The word alleluia is Hebrew and basically means, “praise God.” It is used in the original Hebrew in our worship as a superlative expression of joy. Sometimes the letter “h” is added to the beginning of the word, most likely as a musical notation to emphasize the first syllable.
We tend to drop the use of the word alleluia in Advent and Lent. It is used most frequently during Easter season and Christmas. Recently bishops, it seems, like to yell it out at all times of the year but it's really not necessary, during ordinary seasons like Pentecost, to include it in the Gospel acclimation or the dismissal.
I like to add an exclamation mark to the alleluia, to emphasize its role as an expression of joy. Therefore, it is not to be whispered in worship, it is to be yelled. The same is true of amen. Amen is also a Hebrew word and is a declaration of affirmation, literally meaning, “so be it.” It needs an exclamation mark in worship because it ought to be yelled too. It doesn't mean “I guess so,” it means, “YES!”
So, on Easter Day and throughout Easter season let's say alleluia and amen the way they were meant to be said: loudly, boldly, with exclamation and as if we mean it.
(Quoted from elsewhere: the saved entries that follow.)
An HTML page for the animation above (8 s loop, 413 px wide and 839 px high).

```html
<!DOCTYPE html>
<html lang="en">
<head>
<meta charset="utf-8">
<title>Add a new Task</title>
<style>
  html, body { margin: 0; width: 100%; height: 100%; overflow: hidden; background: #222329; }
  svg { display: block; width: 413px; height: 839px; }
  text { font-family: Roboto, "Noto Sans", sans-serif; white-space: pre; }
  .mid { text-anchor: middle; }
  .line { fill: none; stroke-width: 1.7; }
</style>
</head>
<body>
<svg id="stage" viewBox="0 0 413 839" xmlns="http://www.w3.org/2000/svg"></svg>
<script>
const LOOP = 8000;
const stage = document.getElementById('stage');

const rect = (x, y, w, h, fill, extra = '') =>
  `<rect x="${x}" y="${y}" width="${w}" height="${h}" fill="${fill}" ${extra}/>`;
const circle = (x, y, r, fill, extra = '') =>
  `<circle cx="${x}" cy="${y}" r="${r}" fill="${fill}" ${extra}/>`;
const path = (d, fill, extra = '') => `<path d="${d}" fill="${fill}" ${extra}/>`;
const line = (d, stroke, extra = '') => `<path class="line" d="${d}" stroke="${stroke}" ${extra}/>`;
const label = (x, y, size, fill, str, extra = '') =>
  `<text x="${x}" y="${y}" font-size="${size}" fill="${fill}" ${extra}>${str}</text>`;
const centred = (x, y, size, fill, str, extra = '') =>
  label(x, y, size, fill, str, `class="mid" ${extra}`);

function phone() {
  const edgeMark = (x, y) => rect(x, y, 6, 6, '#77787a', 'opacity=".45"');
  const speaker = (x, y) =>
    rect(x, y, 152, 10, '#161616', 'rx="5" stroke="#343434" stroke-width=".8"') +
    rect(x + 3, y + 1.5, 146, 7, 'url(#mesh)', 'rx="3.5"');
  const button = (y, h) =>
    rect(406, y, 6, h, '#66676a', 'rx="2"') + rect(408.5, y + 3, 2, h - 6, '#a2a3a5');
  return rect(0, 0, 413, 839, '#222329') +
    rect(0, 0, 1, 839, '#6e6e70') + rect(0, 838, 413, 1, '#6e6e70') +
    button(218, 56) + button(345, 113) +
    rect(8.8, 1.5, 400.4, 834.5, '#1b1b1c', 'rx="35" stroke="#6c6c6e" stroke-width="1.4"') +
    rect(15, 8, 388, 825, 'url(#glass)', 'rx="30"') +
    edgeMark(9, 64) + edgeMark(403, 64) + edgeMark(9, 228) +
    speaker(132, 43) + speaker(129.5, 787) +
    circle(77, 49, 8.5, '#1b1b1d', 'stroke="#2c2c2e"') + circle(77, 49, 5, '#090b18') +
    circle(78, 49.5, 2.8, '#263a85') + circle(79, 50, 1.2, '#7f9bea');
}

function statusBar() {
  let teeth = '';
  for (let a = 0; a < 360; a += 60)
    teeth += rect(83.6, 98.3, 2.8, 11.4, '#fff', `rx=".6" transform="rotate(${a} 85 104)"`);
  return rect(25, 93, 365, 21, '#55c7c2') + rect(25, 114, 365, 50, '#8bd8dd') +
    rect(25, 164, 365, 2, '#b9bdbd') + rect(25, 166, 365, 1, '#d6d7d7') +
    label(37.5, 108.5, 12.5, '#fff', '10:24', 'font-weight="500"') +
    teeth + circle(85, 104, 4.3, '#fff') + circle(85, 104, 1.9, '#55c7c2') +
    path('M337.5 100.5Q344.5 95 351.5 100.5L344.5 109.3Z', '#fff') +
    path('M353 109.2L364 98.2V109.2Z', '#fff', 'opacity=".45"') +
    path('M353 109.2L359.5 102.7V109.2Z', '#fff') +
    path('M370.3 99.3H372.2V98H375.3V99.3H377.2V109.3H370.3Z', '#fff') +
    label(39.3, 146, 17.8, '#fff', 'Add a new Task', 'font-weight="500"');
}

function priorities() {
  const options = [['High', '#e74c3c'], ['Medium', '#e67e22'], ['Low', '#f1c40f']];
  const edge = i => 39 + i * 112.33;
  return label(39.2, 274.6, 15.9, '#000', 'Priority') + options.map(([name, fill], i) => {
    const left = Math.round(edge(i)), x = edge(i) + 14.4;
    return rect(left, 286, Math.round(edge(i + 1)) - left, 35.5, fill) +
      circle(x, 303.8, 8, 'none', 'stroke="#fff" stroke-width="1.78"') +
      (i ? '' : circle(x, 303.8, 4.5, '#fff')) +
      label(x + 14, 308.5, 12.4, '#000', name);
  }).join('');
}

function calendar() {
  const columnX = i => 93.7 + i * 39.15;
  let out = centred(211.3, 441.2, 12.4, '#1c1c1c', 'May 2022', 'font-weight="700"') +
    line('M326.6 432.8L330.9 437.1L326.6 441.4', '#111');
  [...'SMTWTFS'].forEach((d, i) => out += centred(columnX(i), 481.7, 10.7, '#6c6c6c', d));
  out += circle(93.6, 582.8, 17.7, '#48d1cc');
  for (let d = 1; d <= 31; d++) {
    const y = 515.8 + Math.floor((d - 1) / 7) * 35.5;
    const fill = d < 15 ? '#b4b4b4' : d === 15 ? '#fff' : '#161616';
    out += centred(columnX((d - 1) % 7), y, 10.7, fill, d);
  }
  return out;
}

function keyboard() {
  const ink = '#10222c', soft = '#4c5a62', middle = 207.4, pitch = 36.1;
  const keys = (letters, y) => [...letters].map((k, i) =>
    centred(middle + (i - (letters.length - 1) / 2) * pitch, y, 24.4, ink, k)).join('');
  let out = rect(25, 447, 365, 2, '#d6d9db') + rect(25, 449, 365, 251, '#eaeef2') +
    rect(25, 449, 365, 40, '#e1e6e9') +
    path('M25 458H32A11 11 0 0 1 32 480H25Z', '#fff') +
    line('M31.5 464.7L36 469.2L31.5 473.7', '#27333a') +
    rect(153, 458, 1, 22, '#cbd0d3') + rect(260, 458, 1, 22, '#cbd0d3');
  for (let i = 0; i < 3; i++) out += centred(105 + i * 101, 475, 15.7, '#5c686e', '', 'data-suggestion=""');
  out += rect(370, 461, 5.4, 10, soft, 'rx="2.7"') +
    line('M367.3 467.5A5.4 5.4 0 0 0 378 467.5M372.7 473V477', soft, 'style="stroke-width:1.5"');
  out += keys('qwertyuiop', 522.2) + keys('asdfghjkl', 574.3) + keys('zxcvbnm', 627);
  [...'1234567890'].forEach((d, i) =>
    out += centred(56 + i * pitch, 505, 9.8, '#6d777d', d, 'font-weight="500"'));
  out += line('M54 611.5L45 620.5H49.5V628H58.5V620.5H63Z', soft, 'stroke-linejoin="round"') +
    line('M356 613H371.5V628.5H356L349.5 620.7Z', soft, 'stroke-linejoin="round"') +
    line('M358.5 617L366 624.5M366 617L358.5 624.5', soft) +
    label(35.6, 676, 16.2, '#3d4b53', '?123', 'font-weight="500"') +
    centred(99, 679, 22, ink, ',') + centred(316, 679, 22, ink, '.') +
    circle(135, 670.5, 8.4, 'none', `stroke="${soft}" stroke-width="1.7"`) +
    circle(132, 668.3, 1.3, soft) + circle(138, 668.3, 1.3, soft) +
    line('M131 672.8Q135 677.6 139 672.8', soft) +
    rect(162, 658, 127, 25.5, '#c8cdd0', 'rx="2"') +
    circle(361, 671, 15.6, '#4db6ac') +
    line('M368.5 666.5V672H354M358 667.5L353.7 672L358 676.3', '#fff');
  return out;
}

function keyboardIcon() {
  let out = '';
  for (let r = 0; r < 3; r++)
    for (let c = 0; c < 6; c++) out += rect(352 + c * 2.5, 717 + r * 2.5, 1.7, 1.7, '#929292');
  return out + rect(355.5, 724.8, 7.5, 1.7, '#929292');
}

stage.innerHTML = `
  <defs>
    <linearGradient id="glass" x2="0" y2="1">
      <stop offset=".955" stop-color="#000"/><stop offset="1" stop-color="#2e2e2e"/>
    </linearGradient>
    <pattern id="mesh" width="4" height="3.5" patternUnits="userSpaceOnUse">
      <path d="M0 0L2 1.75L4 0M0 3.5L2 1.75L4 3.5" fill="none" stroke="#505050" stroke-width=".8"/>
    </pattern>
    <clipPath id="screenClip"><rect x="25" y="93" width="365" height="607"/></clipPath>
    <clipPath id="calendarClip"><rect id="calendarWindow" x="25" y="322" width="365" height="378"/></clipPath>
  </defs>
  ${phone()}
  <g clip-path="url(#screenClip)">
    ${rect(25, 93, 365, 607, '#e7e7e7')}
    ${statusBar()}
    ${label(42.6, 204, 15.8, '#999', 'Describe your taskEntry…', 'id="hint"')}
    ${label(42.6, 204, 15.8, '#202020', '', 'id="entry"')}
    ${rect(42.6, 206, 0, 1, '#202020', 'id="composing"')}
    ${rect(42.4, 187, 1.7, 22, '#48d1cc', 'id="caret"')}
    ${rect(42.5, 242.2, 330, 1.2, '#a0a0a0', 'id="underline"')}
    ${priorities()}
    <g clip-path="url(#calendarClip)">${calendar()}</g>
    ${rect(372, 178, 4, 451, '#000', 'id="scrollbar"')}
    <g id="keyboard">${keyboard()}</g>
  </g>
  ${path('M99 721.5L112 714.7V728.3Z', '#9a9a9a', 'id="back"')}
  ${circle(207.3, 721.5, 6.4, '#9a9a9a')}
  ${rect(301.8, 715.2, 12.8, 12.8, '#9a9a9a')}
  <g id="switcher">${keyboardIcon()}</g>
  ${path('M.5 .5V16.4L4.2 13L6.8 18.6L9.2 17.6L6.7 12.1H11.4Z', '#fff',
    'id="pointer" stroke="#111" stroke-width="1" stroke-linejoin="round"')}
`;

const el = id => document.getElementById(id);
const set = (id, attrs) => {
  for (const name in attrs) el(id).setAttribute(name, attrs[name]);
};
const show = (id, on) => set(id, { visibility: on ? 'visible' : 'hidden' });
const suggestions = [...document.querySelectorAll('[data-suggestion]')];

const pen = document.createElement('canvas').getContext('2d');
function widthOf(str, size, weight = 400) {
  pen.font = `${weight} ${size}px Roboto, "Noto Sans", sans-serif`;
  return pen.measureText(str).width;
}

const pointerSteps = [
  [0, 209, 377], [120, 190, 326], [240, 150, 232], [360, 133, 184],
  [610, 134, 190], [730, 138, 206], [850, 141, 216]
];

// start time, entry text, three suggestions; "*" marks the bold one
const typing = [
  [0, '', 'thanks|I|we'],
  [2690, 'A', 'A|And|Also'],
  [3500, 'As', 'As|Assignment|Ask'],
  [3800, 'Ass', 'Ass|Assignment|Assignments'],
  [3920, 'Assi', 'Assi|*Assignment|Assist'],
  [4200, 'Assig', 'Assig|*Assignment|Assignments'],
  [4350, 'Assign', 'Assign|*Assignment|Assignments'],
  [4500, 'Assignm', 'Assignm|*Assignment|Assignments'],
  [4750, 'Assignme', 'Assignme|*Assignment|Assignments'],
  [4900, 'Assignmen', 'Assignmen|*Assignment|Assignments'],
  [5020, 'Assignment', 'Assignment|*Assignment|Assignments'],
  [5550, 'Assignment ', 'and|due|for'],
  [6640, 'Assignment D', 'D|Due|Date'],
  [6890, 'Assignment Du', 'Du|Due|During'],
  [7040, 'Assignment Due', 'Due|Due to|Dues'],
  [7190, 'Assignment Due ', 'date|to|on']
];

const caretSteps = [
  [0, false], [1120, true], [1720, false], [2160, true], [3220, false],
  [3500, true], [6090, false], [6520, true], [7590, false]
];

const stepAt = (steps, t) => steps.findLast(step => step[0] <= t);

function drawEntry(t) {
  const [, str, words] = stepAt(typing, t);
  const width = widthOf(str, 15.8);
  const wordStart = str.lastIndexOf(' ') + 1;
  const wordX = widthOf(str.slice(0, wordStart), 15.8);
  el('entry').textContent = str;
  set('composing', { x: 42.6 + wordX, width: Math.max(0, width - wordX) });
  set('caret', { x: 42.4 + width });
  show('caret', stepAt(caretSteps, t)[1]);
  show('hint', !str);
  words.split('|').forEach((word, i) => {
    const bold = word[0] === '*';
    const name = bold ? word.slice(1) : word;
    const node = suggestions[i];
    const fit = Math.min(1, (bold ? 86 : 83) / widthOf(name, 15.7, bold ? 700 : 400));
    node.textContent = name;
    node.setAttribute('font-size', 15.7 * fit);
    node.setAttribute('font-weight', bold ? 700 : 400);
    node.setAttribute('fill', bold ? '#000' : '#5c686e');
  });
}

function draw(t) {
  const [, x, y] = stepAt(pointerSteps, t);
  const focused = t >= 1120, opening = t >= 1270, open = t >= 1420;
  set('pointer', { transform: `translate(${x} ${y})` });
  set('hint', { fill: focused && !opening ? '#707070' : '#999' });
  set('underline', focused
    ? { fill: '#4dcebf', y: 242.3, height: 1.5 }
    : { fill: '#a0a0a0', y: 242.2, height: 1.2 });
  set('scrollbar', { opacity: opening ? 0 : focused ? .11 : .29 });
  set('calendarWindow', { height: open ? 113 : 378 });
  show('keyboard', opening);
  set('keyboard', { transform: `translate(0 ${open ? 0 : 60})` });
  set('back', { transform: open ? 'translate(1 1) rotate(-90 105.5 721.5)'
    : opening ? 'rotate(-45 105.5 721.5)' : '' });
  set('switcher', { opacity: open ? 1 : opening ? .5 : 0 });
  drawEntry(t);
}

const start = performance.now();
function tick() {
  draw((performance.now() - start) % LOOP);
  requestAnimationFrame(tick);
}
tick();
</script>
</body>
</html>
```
Easter Day is the biggest Sunday of the year. It is a day to celebrate the resurrection of Jesus Christ and all that this great event means for us and for all of creation. The resurrection is the greatest expression of God's love: that Jesus would be humbled to the point of death and that God would raise him up on the third day. Nothing, not sin, not time, not even death can separate us from the love of God. Amen and Alleluia!